**Supplied data**:
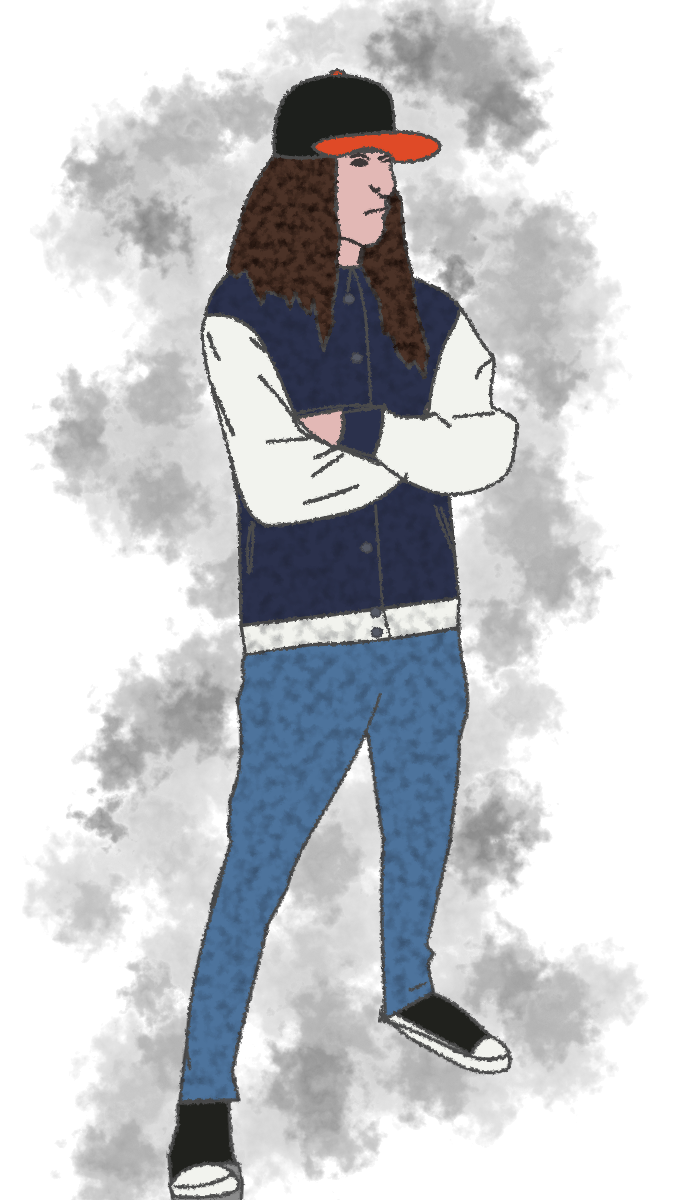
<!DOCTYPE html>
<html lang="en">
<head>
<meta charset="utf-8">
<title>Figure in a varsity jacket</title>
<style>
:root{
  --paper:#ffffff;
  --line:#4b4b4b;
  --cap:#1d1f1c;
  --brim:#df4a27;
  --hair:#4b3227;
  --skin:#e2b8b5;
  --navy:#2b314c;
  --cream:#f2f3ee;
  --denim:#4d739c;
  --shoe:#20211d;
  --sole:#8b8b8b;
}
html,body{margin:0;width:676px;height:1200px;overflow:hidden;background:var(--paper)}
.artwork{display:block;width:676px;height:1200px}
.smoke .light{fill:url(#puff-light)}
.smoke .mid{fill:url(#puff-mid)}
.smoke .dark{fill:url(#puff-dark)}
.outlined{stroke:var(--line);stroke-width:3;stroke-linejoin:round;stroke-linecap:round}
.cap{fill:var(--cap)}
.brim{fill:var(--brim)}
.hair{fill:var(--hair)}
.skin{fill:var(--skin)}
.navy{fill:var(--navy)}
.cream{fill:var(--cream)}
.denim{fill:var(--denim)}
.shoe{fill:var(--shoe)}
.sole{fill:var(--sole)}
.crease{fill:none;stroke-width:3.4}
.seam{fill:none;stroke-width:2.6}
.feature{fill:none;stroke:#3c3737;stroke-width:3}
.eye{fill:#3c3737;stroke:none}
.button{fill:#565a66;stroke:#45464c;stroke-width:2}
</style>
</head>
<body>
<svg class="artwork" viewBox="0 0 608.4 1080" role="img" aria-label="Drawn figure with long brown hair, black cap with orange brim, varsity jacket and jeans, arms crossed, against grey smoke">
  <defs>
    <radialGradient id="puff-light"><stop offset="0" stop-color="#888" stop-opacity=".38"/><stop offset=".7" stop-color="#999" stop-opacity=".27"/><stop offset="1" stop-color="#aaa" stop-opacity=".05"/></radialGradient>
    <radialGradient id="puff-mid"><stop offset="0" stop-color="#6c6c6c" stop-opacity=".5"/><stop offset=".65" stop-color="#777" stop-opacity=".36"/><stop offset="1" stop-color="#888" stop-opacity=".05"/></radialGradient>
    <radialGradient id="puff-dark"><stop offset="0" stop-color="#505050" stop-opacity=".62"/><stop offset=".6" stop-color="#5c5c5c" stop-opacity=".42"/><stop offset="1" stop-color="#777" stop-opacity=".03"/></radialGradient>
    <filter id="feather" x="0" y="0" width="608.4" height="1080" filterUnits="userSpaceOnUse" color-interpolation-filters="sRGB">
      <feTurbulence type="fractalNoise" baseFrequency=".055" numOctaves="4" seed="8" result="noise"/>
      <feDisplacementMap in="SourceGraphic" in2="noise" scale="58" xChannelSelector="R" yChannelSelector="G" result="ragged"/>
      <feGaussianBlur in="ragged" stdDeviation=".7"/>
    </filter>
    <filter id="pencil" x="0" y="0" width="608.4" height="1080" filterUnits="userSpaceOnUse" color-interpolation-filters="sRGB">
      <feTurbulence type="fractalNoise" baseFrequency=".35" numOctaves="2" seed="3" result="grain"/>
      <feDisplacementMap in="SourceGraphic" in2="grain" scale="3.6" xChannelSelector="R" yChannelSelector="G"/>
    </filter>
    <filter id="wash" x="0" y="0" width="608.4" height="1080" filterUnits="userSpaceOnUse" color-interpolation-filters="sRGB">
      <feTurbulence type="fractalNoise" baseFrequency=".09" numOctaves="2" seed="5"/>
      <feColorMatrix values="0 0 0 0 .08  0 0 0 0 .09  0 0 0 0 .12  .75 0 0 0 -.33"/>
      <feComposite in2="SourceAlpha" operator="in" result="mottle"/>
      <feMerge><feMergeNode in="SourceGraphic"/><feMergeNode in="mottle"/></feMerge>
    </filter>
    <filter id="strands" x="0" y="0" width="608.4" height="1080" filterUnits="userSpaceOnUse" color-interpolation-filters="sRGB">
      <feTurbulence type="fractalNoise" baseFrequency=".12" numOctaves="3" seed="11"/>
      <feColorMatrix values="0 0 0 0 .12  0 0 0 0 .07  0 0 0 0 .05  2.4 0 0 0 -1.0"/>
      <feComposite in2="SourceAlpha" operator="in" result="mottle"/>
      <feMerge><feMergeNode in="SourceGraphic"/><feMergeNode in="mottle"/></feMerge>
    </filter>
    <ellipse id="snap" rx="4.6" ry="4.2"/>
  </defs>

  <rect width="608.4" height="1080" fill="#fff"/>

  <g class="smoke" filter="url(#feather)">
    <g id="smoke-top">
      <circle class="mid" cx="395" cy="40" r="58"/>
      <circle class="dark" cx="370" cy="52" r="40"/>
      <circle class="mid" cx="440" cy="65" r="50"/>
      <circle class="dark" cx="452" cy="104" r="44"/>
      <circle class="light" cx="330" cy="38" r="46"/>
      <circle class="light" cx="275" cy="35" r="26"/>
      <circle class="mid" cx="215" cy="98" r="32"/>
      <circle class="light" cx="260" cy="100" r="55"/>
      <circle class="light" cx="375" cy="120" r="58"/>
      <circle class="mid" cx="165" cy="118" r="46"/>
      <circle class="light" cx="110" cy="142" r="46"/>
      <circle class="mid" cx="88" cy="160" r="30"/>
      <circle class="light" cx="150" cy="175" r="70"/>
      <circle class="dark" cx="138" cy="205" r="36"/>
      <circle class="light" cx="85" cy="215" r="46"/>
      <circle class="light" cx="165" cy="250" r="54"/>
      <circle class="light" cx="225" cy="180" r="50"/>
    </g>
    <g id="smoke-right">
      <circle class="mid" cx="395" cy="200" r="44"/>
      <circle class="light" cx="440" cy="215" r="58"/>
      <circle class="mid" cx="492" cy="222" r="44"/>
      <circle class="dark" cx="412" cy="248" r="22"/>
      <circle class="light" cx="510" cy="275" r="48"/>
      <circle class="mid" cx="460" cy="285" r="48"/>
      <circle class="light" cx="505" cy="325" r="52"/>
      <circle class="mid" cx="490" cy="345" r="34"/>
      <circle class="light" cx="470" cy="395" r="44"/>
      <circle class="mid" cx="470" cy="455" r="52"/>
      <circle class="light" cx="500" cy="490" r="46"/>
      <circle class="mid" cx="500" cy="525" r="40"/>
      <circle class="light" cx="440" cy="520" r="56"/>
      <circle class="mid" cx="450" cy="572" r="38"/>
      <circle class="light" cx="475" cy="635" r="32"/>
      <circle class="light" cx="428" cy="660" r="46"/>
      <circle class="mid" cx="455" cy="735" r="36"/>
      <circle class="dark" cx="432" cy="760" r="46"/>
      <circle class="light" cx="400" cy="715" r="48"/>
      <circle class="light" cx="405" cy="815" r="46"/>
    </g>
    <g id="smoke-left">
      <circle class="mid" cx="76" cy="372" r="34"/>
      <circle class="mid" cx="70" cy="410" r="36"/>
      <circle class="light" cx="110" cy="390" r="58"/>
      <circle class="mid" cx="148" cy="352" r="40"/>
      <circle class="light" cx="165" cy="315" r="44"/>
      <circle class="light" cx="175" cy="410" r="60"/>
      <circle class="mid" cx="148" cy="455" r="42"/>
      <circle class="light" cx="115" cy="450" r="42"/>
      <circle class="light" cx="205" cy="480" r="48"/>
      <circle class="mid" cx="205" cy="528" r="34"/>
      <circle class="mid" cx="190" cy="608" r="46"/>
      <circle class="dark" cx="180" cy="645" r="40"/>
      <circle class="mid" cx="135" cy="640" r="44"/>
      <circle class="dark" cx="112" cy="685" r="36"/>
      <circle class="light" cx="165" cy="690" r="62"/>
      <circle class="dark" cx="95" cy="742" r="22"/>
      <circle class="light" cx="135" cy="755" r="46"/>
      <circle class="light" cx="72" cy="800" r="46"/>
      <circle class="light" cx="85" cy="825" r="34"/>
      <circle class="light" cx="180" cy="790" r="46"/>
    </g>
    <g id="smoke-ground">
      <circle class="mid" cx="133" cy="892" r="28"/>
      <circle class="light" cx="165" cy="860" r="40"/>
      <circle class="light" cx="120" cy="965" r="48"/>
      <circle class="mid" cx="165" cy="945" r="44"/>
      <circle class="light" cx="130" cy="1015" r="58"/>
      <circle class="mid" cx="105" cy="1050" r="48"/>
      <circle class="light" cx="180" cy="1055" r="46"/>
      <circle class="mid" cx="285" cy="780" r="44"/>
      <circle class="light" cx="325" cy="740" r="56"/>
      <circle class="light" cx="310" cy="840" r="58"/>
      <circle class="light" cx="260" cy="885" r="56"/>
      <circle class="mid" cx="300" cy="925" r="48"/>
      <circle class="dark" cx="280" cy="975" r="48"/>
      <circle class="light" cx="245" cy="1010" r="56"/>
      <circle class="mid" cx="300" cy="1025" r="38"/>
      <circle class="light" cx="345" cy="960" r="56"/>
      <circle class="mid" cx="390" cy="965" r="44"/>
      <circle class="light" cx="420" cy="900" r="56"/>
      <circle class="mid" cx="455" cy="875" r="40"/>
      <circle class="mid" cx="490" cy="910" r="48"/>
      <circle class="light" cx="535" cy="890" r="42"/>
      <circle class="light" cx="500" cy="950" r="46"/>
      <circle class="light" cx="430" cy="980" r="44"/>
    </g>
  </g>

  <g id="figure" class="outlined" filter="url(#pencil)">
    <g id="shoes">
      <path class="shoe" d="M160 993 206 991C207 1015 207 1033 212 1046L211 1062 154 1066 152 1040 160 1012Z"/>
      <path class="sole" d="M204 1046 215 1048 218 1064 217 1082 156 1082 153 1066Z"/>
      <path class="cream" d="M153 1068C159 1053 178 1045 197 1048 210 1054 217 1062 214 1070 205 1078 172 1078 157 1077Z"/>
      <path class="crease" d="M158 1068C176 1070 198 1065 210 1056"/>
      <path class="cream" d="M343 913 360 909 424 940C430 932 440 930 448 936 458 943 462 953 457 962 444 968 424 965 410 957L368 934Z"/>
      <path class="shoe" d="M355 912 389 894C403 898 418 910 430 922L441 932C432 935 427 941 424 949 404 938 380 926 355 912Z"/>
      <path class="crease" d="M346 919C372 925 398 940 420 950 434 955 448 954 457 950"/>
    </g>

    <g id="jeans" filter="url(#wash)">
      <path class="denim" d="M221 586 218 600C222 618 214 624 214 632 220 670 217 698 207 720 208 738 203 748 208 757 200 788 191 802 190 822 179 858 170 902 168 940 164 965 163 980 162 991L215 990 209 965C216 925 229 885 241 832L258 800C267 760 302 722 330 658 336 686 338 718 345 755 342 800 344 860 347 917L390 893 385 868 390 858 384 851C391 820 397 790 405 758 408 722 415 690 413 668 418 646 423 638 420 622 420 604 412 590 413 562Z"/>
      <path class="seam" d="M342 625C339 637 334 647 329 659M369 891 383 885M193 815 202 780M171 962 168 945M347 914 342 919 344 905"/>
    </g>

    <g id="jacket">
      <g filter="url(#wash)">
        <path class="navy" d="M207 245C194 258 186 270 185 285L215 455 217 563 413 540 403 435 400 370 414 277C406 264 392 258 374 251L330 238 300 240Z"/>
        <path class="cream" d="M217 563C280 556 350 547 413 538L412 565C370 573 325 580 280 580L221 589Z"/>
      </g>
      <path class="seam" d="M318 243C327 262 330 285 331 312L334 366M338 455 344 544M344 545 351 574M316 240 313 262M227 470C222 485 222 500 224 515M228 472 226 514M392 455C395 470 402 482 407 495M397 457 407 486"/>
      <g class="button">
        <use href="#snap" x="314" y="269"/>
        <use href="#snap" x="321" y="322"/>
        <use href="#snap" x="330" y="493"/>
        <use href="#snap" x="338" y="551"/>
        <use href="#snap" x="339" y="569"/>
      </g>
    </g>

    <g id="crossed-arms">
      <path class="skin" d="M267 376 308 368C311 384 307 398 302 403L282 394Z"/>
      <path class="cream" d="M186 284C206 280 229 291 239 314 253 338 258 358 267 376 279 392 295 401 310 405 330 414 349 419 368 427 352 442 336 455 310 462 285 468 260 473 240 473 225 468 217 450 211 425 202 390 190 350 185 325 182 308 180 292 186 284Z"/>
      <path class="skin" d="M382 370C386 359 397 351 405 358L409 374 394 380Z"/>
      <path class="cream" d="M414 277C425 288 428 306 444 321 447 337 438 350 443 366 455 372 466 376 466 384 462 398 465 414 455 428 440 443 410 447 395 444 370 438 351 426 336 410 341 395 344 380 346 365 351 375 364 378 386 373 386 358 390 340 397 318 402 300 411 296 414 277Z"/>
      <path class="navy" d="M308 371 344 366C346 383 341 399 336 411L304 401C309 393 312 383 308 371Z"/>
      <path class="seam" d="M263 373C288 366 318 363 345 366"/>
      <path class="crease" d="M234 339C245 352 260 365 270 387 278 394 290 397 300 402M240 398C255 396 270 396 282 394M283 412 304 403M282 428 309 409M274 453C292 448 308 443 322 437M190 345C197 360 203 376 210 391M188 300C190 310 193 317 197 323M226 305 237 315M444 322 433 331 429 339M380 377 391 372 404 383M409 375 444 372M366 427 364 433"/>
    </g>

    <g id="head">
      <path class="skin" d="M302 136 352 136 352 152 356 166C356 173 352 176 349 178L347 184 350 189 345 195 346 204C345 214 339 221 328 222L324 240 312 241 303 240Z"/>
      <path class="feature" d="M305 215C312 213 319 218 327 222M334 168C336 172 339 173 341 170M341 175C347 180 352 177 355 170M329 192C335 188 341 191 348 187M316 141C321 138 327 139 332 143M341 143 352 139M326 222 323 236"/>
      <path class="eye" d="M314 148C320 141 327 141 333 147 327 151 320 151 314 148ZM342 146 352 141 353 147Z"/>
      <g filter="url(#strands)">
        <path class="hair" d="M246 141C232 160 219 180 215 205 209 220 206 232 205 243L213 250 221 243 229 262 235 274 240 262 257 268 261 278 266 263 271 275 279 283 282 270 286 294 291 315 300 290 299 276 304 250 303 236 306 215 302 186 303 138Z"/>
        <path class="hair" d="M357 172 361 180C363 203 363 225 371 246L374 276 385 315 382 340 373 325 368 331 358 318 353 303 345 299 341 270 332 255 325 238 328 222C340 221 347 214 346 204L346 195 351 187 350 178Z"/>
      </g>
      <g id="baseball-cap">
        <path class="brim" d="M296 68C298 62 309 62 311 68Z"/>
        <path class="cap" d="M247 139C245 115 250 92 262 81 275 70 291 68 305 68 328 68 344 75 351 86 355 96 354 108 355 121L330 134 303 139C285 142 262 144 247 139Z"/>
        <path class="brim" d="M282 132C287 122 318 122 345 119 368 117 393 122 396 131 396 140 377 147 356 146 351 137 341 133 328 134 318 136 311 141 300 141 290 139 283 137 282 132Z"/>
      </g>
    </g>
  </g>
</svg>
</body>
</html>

**What is needed**: From the entries, copy every line in which the string "height" can be found.

**Your solution**:
html,body{margin:0;width:676px;height:1200px;overflow:hidden;background:var(--paper)}
.artwork{display:block;width:676px;height:1200px}
    <filter id="feather" x="0" y="0" width="608.4" height="1080" filterUnits="userSpaceOnUse" color-interpolation-filters="sRGB">
    <filter id="pencil" x="0" y="0" width="608.4" height="1080" filterUnits="userSpaceOnUse" color-interpolation-filters="sRGB">
    <filter id="wash" x="0" y="0" width="608.4" height="1080" filterUnits="userSpaceOnUse" color-interpolation-filters="sRGB">
    <filter id="strands" x="0" y="0" width="608.4" height="1080" filterUnits="userSpaceOnUse" color-interpolation-filters="sRGB">
  <rect width="608.4" height="1080" fill="#fff"/>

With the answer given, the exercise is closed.